Yes, it has been 10 years since the Vikings stocked the inner core of their defensive line with a blue-chip first-rounder. In fact, over the past nine drafts, the team has selected only four defensive tackles, none of them higher than the fourth round.
Asked if any of his “8,000 different scenarios” for Thursday’s first round includes an irresistible defensive tackle coming to Minnesota with the 23rd or 25th picks, Vikings General Manager Rick Spielman just smiled.
“Potentially,” he said.
Spielman, of course, would have said the same thing regardless of the position in question. April isn’t a wise month for NFL general managers to share their innermost thoughts and dreams.
But look at this draft and you’ll see what Philadelphia Eagles GM Howie Roseman calls “the meat-and-potatoes draft.” Light on skill-position players, but heavy on, well, heavy guys.
“It may not be the flashiest thing, but it’s exciting,” Roseman said. “It’s hard to find big guys who can move, play with power.”
The first four picks could be offensive tackles or defensive ends/outside linebackers. Three left tackles could be taken in the first seven selections. Even a guard or two could go in the top half of the first round.
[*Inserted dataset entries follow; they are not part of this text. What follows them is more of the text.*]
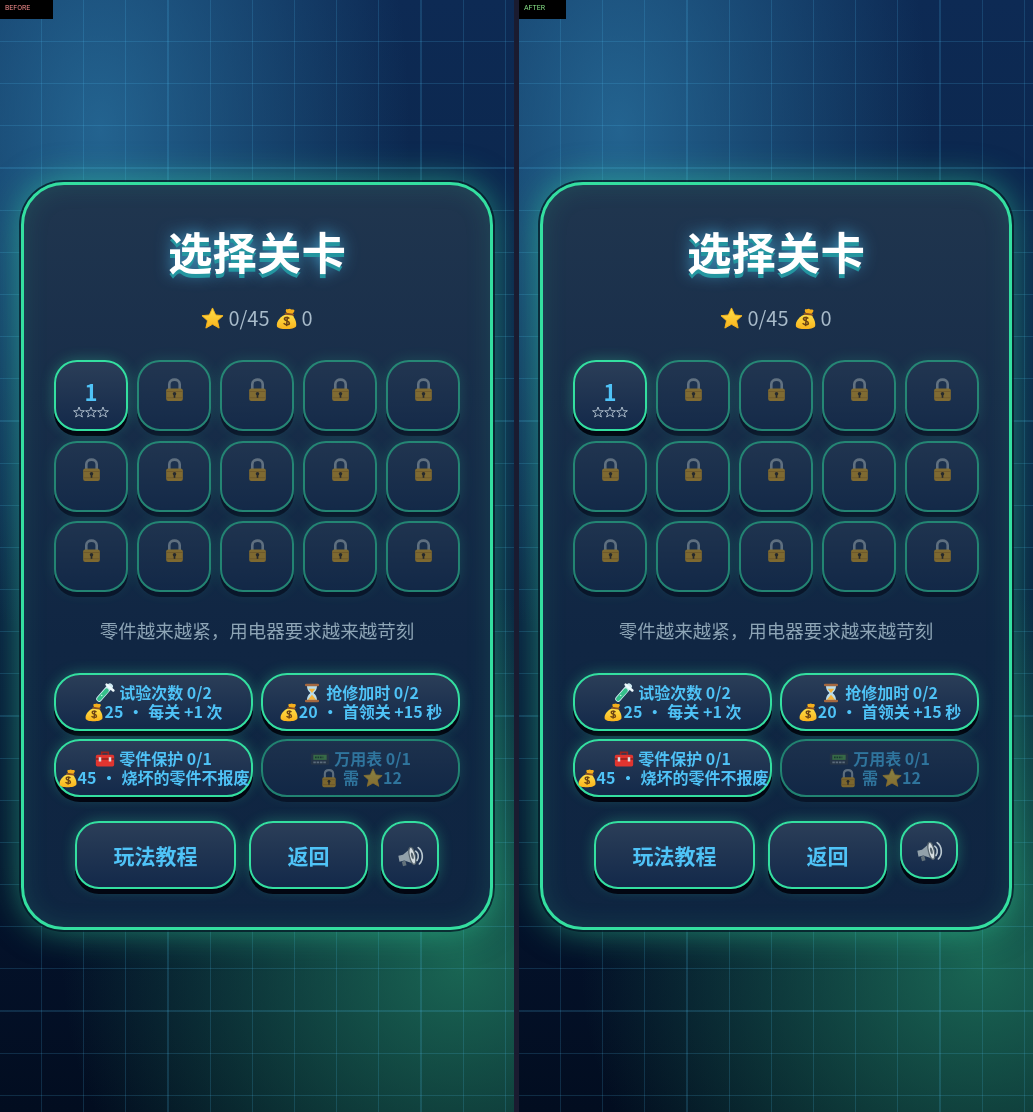
<!DOCTYPE html>
<html lang="zh-CN">
<head>
<meta charset="utf-8">
<title>选择关卡</title>
<style>
:root{--neon:#34dfa0;--sky:#4fc3f7;--ink:#fff;--muted:#a9bccb;--hint:#8ea5b6;--divider:#1a1b30;--tile-top:#2b3e58;--tile-low:#13294a}
*{box-sizing:border-box;margin:0;padding:0}
html,body{width:1033px;height:1112px;overflow:hidden}
body{display:flex;gap:5px;background:var(--divider);font-family:"Noto Sans CJK SC","Noto Sans",sans-serif}
a{color:inherit;text-decoration:none}
ul{list-style:none}
.symbols{position:absolute;width:0;height:0}
.screen{position:relative;width:514px;height:1112px;overflow:hidden;flex:none;
background:
repeating-linear-gradient(90deg,transparent 0 41px,rgba(79,195,247,.17) 41px 42.15px),
repeating-linear-gradient(180deg,transparent 0 41px,rgba(79,195,247,.17) 41px 42.15px),
radial-gradient(ellipse 310px 520px at 100px 130px,rgba(44,122,168,.72),rgba(44,122,168,0)),
radial-gradient(ellipse 400px 370px at 462px 965px,rgba(34,134,100,.72),rgba(34,134,100,0)),
linear-gradient(180deg,#0d2a54 0,#0a2345 45%,#04122b 82%,#020d20 100%)}
.tag{position:absolute;left:0;top:0;height:19px;padding:0 5px;background:#000;font:7px/17px Roboto,sans-serif}
.tag.before{width:53px;color:#f58d8d}
.tag.after{width:47px;color:#8be78b}
.card{position:absolute;left:21px;top:182px;width:472px;height:748px;padding:0 30px;border:3px solid var(--neon);border-radius:43px;display:flex;flex-direction:column;align-items:center;
background:linear-gradient(180deg,#20364f 0,#182d49 28%,#102643 62%,#0f2541 100%);
box-shadow:0 0 0 2px rgba(3,20,35,.75),0 0 34px rgba(52,223,160,.55),inset 0 0 26px rgba(52,223,160,.13)}
h1{margin-top:34px;height:64px;font-size:44.5px;line-height:64px;font-weight:700;color:var(--ink);white-space:nowrap;text-shadow:0 4px 0 #2496a0,0 0 16px rgba(79,195,247,.85)}
.stats{margin-top:20px;height:30px;display:flex;align-items:center;font-size:20px;line-height:30px;color:var(--muted);white-space:nowrap}
.stats svg{width:23px;height:23px;margin-right:4px}
.stats b{font-weight:400;margin-right:5px}
.stats b:last-child{margin-right:0}
.levels{margin-top:27px;width:406px;height:232px;display:grid;grid-template-columns:repeat(5,74px);grid-template-rows:repeat(3,71px);gap:9.5px 9px}
.tile{border:2px solid var(--neon);background:linear-gradient(180deg,var(--tile-top),var(--tile-low));box-shadow:0 5px 0 #020611,0 0 14px rgba(52,223,160,.32);color:var(--sky);font-weight:700;display:flex;flex-direction:column;align-items:center;justify-content:center;white-space:nowrap}
.level{border-radius:23px}
.level b{font-size:22px;line-height:24px;margin-top:6px}
.level .rating{width:38px;height:13px;margin-top:3px}
.locked{opacity:.5}
.level.locked svg{width:25px;height:25px;margin-bottom:13px}
.hint{margin-top:25px;height:28px;font-size:18.5px;line-height:26px;color:var(--hint);white-space:nowrap}
.upgrades{margin-top:28px;width:406px;height:124px;display:grid;grid-template-columns:199px 199px;grid-template-rows:58px 58px;gap:8px}
.upgrade{border-radius:26px;font-size:16px;line-height:19px}
.upgrade p{display:flex;align-items:center;height:19px}
.upgrade svg{width:20px;height:20px;flex:none}
.upgrade p:first-child svg{margin-right:4px}
.dot{width:25px;text-align:center}
.need{margin:0 4px}
.actions{margin-top:24px;display:flex;gap:13px;height:68px;align-items:stretch}
.action{border-radius:24px;font-size:21px;line-height:30px}
.tutorial{width:161px}
.back{width:119px}
.sound{width:58px}
.sound svg{width:28px;height:28px;margin-top:4px}
.sound.square{height:58px}
</style>
</head>
<body>
<svg class="symbols" aria-hidden="true">
<defs>
<linearGradient id="gold" x2="0" y2="1"><stop stop-color="#ffe14a"/><stop offset="1" stop-color="#f9b31c"/></linearGradient>
<symbol id="star" viewBox="0 0 24 24"><path d="M12 1l3.3 7.3 7.7.8-5.800 5.200 1.700 7.700L12 18l-6.900 4 1.700-7.700L1 9.100l7.700-.8z" fill="url(#gold)" stroke="#f7b51d" stroke-linejoin="round"/></symbol>
<symbol id="bag" viewBox="0 0 24 24"><path d="M13 7C6 9 1 15 2 20c1 4 18 4 20 0 1-4-2-10-5-13z" fill="url(#gold)"/><path d="M12 6c-1-2-1-3 0-4 2 1 3-1 4 0s3 0 4 1-1 3-2 5z" fill="#f5ae1b"/><path d="M11 7l8 1" stroke="#8a4f22" stroke-width="2" stroke-linecap="round"/><path d="M15 12c-2-2-6-1-5 1 1 2 5 1 5 4 0 2-4 2-6 0M13 10l-1 10" fill="none" stroke="#6b4215" stroke-width="1.600"/></symbol>
<symbol id="lock" viewBox="0 0 24 24"><path d="M7 12V7c0-6 10-6 10 0v5" fill="none" stroke="#a9b5ba" stroke-width="2.500"/><rect x="4" y="11" width="16" height="12" rx="2" fill="#e8a91c"/><path d="M4 14h16M4 20h16" stroke="#c98a13"/><circle cx="12" cy="16" r="1.700" fill="#392a12"/><path d="M12 16v4" stroke="#392a12" stroke-width="1.600"/></symbol>
<symbol id="tube" viewBox="0 0 24 24"><path d="M18 4L5 19" stroke="#cfeaf2" stroke-width="7" stroke-linecap="round"/><path d="M14 9L5 19" stroke="#35c08a" stroke-width="5" stroke-linecap="round"/><path d="M14 2l8 7" stroke="#eef9fc" stroke-width="3" stroke-linecap="round"/><circle cx="8" cy="15" r="1" fill="#b8f5d8"/></symbol>
<symbol id="hourglass" viewBox="0 0 24 24"><path d="M6 3h12c0 5-2 7-4 9 2 2 4 4 4 9H6c0-5 2-7 4-9-2-2-4-4-4-9z" fill="#b9dcea"/><path d="M8 7h8l-4 5zM12 14l5 6H7z" fill="#f6b43a"/><path d="M5 2.500h14M5 21.500h14" stroke="#a5683f" stroke-width="3" stroke-linecap="round"/></symbol>
<symbol id="toolbox" viewBox="0 0 24 24"><path d="M8 7V4h8v3" fill="none" stroke="#9d2420" stroke-width="2"/><rect x="1" y="7" width="22" height="14" rx="2" fill="#e0352f"/><path d="M1 12h22" stroke="#97201d" stroke-width="2"/><path d="M6 10v5M18 10v5" stroke="#d9dfe2" stroke-width="3"/></symbol>
<symbol id="meter" viewBox="0 0 24 24"><rect x="1" y="5" width="22" height="14" rx="2" fill="#39434a"/><rect x="4" y="7" width="16" height="6" fill="#5fae4b"/><path d="M6 10h10" stroke="#234d22" stroke-width="2" stroke-dasharray="2 1"/><path d="M4 16h16" stroke="#a6b0b5" stroke-width="2" stroke-dasharray="3 1"/></symbol>
<symbol id="speaker" viewBox="0 0 24 24"><path d="M2 11l4-1 7-6 3 14-9-3-4 1z" fill="#92a1aa"/><ellipse cx="14" cy="11" rx="2.500" ry="7.500" transform="rotate(-13 14 11)" fill="#d5dde1" stroke="#56646d"/><ellipse cx="14" cy="11" rx="1" ry="3" transform="rotate(-13 14 11)" fill="#52616b"/><path d="M17 7c2 1 3 5 1 8M19 4c4 3 5 10 1 14" fill="none" stroke="#bac8d0" stroke-width="1.400" stroke-linecap="round"/><path d="M5 16l1 4 3-1-1-4" fill="#62717a"/></symbol>
<path id="hollow-star" d="M6 1l1.400 3.700 4 .1-3.200 2.400L9.400 11 6 8.800 2.600 11l1.200-3.800L.6 4.800l4-.1z" fill="none" stroke="#b7c7d4" stroke-width=".9"/>
<symbol id="rating" viewBox="0 0 38 13"><use href="#hollow-star" x="1"/><use href="#hollow-star" x="13"/><use href="#hollow-star" x="25"/></symbol>
</defs>
</svg>

<section class="screen">
<div class="card">
<h1>选择关卡</h1>
<p class="stats"><svg><use href="#star"/></svg><b>0/45</b><svg><use href="#bag"/></svg><b>0</b></p>
<ul class="levels">
<li class="tile level"><b>1</b><svg class="rating"><use href="#rating"/></svg></li>
<li class="tile level locked"><svg><use href="#lock"/></svg></li>
<li class="tile level locked"><svg><use href="#lock"/></svg></li>
<li class="tile level locked"><svg><use href="#lock"/></svg></li>
<li class="tile level locked"><svg><use href="#lock"/></svg></li>
<li class="tile level locked"><svg><use href="#lock"/></svg></li>
<li class="tile level locked"><svg><use href="#lock"/></svg></li>
<li class="tile level locked"><svg><use href="#lock"/></svg></li>
<li class="tile level locked"><svg><use href="#lock"/></svg></li>
<li class="tile level locked"><svg><use href="#lock"/></svg></li>
<li class="tile level locked"><svg><use href="#lock"/></svg></li>
<li class="tile level locked"><svg><use href="#lock"/></svg></li>
<li class="tile level locked"><svg><use href="#lock"/></svg></li>
<li class="tile level locked"><svg><use href="#lock"/></svg></li>
<li class="tile level locked"><svg><use href="#lock"/></svg></li>
</ul>
<p class="hint">零件越来越紧，用电器要求越来越苛刻</p>
<div class="upgrades">
<a href="#" class="tile upgrade"><p><svg><use href="#tube"/></svg>试验次数 0/2</p><p><svg><use href="#bag"/></svg>25<span class="dot">•</span>每关 +1 次</p></a>
<a href="#" class="tile upgrade"><p><svg><use href="#hourglass"/></svg>抢修加时 0/2</p><p><svg><use href="#bag"/></svg>20<span class="dot">•</span>首领关 +15 秒</p></a>
<a href="#" class="tile upgrade"><p><svg><use href="#toolbox"/></svg>零件保护 0/1</p><p><svg><use href="#bag"/></svg>45<span class="dot">•</span>烧坏的零件不报废</p></a>
<a href="#" class="tile upgrade locked"><p><svg><use href="#meter"/></svg>万用表 0/1</p><p><svg><use href="#lock"/></svg><span class="need">需</span><svg><use href="#star"/></svg>12</p></a>
</div>
<nav class="actions">
<a href="#" class="tile action tutorial">玩法教程</a>
<a href="#" class="tile action back">返回</a>
<a href="#" class="tile action sound" aria-label="声音"><svg><use href="#speaker"/></svg></a>
</nav>
</div>
<span class="tag before">BEFORE</span>
</section>

<section class="screen">
<div class="card">
<h1>选择关卡</h1>
<p class="stats"><svg><use href="#star"/></svg><b>0/45</b><svg><use href="#bag"/></svg><b>0</b></p>
<ul class="levels">
<li class="tile level"><b>1</b><svg class="rating"><use href="#rating"/></svg></li>
<li class="tile level locked"><svg><use href="#lock"/></svg></li>
<li class="tile level locked"><svg><use href="#lock"/></svg></li>
<li class="tile level locked"><svg><use href="#lock"/></svg></li>
<li class="tile level locked"><svg><use href="#lock"/></svg></li>
<li class="tile level locked"><svg><use href="#lock"/></svg></li>
<li class="tile level locked"><svg><use href="#lock"/></svg></li>
<li class="tile level locked"><svg><use href="#lock"/></svg></li>
<li class="tile level locked"><svg><use href="#lock"/></svg></li>
<li class="tile level locked"><svg><use href="#lock"/></svg></li>
<li class="tile level locked"><svg><use href="#lock"/></svg></li>
<li class="tile level locked"><svg><use href="#lock"/></svg></li>
<li class="tile level locked"><svg><use href="#lock"/></svg></li>
<li class="tile level locked"><svg><use href="#lock"/></svg></li>
<li class="tile level locked"><svg><use href="#lock"/></svg></li>
</ul>
<p class="hint">零件越来越紧，用电器要求越来越苛刻</p>
<div class="upgrades">
<a href="#" class="tile upgrade"><p><svg><use href="#tube"/></svg>试验次数 0/2</p><p><svg><use href="#bag"/></svg>25<span class="dot">•</span>每关 +1 次</p></a>
<a href="#" class="tile upgrade"><p><svg><use href="#hourglass"/></svg>抢修加时 0/2</p><p><svg><use href="#bag"/></svg>20<span class="dot">•</span>首领关 +15 秒</p></a>
<a href="#" class="tile upgrade"><p><svg><use href="#toolbox"/></svg>零件保护 0/1</p><p><svg><use href="#bag"/></svg>45<span class="dot">•</span>烧坏的零件不报废</p></a>
<a href="#" class="tile upgrade locked"><p><svg><use href="#meter"/></svg>万用表 0/1</p><p><svg><use href="#lock"/></svg><span class="need">需</span><svg><use href="#star"/></svg>12</p></a>
</div>
<nav class="actions">
<a href="#" class="tile action tutorial">玩法教程</a>
<a href="#" class="tile action back">返回</a>
<a href="#" class="tile action sound square" aria-label="声音"><svg><use href="#speaker"/></svg></a>
</nav>
</div>
<span class="tag after">AFTER</span>
</section>
</body>
</html>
The Vikings won’t be taking an offensive tackle and probably wouldn’t take a guard. But defensive line, where age and expiring contracts are a concern, is another story.
Williams and the team’s top three defensive ends — Jared Allen, Brian Robison and Everson Griffen — are in the final year of their contracts. Williams recently accepted a pay cut from $7.5 million to a guaranteed $4.9 million for this season. He’ll most likely play for the Vikings this season, at age 33, but he’s no longer under contract for 2014.
“One thing I’m looking at very hard is where our depth is in 2014 as well,” Spielman said. “If there’s a significant player there that may not have as big a significant role in 2013 but can have a tremendous impact for our team in 2014, that is definitely going to come into consideration as well.”
There are four or more defensive tackles who could go in the first round Thursday night. Typical of first-rounders at that position, these are players who have the rare combination of tremendous size, power, quickness and foot speed. Just like Williams had back in 2003 when the Vikings were lucky enough to miss their draft turn twice and still end up with one of the best defensive tackles in team history.
Utah’s Star Lotulelei, a 6-3, 325-pounder, is a potential top-10 pick now that it appears his heart issue, which was discovered at the scouting combine in February, isn’t a concern. Florida’s Sharrif Floyd, who is smaller but still strong at 6-3, 295, also is up there.
Missouri’s Sheldon Richardson (6-4, 295) could fall to the Vikings, but the defensive tackle whose name has been linked to the Vikings the most through various mock drafts is North Carolina’s Sylvester Williams (6-3, 305). Ohio State defensive tackle Jonathan Hankins also is a possibility in the second round.
The Vikings have had a lot of success at defensive tackle despite little investment through the draft the past decade. Part of that is the longevity of Williams, a five-time All-Pro who remains an effective player. Part of it was getting six strong seasons (2005-10) out of free-agent nose tackle Pat Williams.
As for the draft, the only players the Vikings selected from 2004 to 2012 were C.J. Mosley in the sixth round in 2005, Letroy Guion in the fifth round in 2008, Christian Ballard in the fourth round in 2011 and Trevor Guyton in the seventh round last season.
Mosley was traded after his rookie year and Guyton never made it out of his first training camp. Guion starts at nose tackle while Ballard remains a promising backup.